WORK ITEM:
Reproduce, exactly and in full, only the lines below from the one containing "314L466 313Q487 337" through the one containing "151Q363 160 359".

[Saved entries]
※

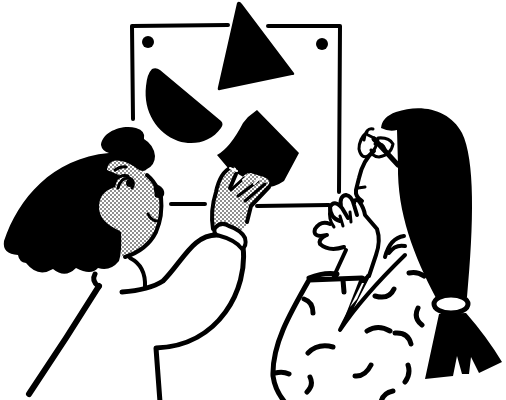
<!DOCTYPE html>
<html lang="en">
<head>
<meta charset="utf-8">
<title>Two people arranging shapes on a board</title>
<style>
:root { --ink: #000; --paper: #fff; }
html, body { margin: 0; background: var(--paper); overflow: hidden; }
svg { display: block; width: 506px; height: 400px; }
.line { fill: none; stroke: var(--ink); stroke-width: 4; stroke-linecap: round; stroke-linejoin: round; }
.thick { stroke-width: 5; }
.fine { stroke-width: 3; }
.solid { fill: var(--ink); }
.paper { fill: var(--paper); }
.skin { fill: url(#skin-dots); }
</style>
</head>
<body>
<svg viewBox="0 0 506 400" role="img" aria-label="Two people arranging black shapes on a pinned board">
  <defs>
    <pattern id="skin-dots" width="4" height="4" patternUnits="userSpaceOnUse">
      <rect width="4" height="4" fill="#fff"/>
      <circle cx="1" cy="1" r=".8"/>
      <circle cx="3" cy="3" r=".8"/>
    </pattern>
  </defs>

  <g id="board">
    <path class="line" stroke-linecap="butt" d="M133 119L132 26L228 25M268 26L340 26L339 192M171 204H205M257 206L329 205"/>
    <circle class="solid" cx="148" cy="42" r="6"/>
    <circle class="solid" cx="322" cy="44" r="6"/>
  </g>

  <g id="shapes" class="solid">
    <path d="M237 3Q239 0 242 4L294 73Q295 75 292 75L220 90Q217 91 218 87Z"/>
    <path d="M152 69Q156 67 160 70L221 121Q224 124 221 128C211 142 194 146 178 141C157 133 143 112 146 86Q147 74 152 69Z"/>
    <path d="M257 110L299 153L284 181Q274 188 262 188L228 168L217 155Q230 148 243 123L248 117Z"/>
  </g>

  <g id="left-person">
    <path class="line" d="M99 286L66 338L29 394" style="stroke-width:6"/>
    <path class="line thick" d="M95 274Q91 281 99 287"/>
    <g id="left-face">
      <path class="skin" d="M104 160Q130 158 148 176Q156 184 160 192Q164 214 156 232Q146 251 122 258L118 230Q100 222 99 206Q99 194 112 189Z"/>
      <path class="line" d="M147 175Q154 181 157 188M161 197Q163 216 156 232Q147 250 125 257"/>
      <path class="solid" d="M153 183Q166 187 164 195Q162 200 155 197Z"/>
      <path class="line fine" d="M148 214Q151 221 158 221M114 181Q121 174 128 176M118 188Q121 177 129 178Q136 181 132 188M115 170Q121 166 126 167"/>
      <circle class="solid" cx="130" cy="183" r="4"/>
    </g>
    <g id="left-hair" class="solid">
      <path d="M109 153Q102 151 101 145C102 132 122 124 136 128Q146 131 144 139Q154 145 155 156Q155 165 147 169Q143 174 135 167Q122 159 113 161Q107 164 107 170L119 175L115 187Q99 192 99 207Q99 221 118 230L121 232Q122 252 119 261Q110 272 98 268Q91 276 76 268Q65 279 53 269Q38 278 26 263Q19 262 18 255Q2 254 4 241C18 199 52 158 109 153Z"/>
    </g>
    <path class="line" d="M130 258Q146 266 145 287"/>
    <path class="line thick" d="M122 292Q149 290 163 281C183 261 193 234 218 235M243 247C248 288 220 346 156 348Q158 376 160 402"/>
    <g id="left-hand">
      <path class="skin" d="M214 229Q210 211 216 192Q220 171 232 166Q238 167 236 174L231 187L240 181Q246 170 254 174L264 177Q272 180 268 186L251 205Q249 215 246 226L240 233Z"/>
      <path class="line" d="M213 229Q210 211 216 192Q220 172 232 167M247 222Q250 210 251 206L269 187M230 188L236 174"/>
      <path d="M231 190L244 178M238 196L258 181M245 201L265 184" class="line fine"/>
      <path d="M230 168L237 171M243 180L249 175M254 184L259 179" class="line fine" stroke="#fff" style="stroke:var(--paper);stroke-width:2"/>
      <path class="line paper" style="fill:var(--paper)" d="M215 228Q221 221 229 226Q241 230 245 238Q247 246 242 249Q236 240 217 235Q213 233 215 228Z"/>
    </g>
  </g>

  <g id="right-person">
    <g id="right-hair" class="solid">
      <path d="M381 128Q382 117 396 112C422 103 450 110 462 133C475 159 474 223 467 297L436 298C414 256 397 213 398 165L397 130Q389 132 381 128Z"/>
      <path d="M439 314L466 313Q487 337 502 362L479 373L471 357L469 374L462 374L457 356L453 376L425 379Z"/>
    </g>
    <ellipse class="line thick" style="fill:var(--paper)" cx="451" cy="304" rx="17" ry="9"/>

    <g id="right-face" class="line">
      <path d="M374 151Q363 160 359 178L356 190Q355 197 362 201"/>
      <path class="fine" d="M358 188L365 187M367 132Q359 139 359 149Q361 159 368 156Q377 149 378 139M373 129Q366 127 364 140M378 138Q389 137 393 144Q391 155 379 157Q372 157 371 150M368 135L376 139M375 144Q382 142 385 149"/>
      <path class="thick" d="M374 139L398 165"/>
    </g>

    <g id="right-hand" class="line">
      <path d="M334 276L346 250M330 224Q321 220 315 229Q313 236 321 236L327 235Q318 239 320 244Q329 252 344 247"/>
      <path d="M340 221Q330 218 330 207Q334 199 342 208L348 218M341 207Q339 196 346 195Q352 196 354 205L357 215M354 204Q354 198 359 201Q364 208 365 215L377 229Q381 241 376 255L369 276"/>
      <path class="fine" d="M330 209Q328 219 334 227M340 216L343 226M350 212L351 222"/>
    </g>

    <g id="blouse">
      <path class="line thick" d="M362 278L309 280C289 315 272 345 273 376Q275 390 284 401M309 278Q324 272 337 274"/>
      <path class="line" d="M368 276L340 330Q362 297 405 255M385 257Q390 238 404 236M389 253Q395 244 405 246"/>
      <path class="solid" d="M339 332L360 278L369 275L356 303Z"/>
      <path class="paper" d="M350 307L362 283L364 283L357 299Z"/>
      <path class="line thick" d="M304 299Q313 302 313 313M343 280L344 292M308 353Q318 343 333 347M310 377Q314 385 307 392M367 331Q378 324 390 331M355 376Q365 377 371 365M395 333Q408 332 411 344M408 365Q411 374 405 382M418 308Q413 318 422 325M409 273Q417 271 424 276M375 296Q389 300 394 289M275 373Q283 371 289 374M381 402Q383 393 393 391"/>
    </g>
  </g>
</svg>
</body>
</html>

※

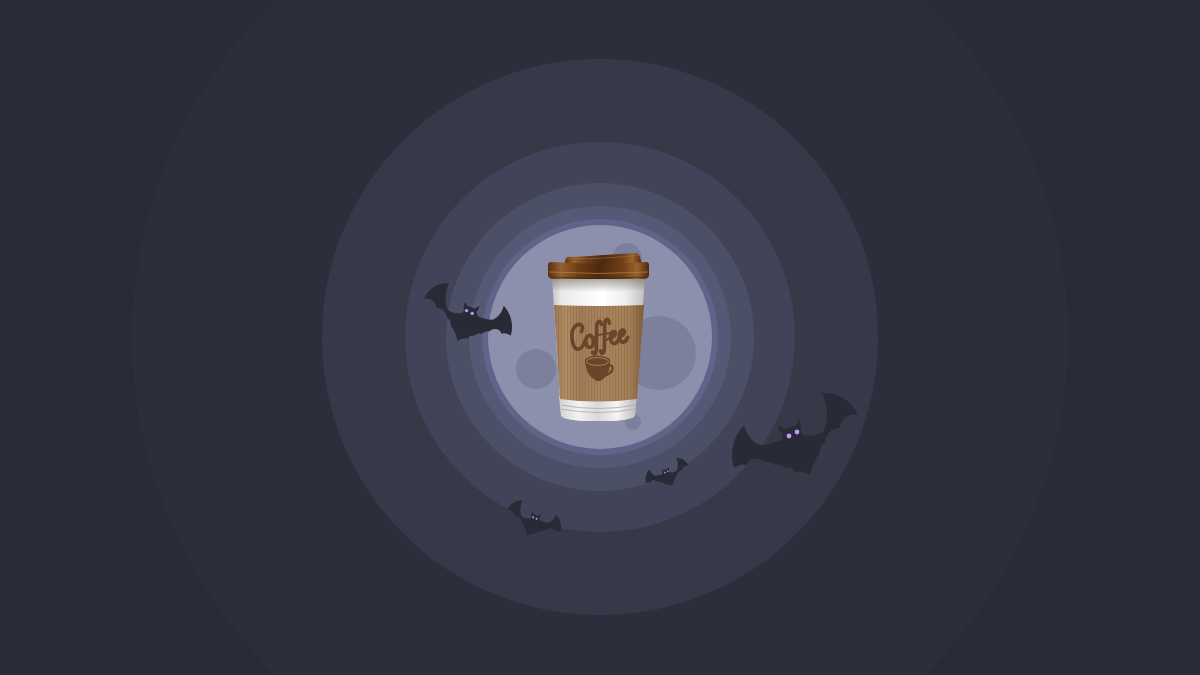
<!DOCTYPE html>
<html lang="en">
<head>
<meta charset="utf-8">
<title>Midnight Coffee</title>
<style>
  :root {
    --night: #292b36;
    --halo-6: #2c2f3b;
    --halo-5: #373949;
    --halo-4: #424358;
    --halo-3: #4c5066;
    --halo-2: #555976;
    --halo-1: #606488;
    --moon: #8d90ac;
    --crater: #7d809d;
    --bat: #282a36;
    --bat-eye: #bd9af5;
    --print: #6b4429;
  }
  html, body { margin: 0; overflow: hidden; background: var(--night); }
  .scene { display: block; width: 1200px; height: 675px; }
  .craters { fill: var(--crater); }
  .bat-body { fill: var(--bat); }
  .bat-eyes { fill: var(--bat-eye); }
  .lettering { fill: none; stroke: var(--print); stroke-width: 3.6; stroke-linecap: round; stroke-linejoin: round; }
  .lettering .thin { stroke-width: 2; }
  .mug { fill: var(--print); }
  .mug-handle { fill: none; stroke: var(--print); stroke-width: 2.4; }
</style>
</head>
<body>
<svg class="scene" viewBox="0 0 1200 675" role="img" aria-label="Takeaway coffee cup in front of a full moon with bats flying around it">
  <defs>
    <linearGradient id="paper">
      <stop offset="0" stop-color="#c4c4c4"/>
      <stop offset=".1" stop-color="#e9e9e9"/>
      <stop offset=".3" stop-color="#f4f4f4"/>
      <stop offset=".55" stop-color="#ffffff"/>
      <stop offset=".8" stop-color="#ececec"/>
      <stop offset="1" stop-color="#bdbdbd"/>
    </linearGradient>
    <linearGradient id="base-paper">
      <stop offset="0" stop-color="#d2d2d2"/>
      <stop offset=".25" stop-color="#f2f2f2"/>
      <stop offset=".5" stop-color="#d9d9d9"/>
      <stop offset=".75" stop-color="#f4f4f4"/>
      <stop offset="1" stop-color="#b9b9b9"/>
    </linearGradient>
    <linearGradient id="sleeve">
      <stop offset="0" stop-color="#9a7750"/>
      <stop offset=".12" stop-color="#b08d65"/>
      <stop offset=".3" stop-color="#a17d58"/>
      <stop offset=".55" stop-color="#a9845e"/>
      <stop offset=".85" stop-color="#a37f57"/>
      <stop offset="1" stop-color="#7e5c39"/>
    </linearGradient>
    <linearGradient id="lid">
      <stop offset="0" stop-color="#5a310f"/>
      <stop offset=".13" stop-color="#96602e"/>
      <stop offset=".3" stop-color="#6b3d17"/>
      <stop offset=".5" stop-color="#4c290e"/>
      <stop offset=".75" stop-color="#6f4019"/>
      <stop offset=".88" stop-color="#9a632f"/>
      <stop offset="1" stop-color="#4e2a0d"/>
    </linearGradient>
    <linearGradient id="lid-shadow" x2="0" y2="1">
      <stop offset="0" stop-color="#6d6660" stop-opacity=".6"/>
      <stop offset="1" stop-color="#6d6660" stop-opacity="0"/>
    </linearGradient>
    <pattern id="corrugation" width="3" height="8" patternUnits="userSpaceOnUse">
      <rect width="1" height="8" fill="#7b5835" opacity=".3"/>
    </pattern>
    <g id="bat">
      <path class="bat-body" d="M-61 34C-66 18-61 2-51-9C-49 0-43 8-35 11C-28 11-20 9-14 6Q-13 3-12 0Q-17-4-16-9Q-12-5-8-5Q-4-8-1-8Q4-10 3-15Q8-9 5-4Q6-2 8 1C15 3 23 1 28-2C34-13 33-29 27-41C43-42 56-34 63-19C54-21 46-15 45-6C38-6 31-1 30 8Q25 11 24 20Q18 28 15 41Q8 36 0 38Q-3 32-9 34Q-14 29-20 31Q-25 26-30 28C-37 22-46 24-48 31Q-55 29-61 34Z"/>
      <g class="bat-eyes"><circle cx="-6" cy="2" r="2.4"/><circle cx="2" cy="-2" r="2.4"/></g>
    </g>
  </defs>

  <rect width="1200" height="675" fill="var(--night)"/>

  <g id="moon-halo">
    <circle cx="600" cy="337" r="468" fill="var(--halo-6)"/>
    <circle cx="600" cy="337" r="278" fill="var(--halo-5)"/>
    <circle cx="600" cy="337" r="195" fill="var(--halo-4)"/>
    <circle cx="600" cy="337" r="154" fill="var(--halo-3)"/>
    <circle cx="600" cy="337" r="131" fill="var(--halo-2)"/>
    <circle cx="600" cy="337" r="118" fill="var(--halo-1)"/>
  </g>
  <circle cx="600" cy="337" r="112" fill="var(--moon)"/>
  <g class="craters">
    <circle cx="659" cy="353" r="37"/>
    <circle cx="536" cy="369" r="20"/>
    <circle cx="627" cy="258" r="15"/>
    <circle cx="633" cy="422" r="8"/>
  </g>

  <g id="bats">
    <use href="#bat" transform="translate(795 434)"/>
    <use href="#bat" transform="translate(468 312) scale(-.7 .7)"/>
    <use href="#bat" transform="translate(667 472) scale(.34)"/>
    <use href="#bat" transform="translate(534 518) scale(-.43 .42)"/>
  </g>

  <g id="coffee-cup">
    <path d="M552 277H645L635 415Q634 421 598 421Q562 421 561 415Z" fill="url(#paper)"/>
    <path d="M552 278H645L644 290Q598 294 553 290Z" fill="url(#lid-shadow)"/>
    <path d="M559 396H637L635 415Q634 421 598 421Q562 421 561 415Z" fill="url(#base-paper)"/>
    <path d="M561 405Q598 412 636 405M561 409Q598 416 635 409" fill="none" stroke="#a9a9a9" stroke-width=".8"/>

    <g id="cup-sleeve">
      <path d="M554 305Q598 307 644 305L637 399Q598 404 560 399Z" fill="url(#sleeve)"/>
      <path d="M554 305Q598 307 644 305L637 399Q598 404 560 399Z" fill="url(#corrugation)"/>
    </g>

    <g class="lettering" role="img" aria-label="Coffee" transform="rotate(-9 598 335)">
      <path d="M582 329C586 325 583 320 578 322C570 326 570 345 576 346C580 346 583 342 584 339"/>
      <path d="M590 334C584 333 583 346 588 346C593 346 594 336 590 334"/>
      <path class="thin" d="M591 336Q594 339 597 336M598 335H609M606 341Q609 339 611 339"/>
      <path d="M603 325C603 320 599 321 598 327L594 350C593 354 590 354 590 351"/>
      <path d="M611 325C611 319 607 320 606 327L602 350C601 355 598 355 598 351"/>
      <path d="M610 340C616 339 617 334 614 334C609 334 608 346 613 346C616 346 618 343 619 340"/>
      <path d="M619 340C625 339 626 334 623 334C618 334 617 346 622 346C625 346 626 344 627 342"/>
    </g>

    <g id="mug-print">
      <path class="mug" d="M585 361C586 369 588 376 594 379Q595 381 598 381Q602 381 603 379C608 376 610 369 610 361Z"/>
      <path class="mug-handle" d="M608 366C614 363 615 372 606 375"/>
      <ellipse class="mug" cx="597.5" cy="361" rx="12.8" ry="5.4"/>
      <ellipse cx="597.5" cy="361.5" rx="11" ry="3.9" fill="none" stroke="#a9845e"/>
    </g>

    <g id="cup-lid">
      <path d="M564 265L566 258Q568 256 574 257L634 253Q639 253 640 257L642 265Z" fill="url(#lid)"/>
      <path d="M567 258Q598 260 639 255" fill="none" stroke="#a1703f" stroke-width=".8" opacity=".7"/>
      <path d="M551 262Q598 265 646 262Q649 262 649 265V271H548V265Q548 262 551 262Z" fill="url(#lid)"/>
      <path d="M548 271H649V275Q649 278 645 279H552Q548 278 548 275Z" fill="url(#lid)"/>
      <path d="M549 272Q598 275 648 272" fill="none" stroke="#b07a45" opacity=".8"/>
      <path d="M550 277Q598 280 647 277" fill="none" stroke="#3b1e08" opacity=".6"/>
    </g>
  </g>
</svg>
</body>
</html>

※

SOLUTION FOR THIS EXERCISE:
      <path d="M439 314L466 313Q487 337 502 362L479 373L471 357L469 374L462 374L457 356L453 376L425 379Z"/>
    </g>
    <ellipse class="line thick" style="fill:var(--paper)" cx="451" cy="304" rx="17" ry="9"/>

    <g id="right-face" class="line">
      <path d="M374 151Q363 160 359 178L356 190Q355 197 362 201"/>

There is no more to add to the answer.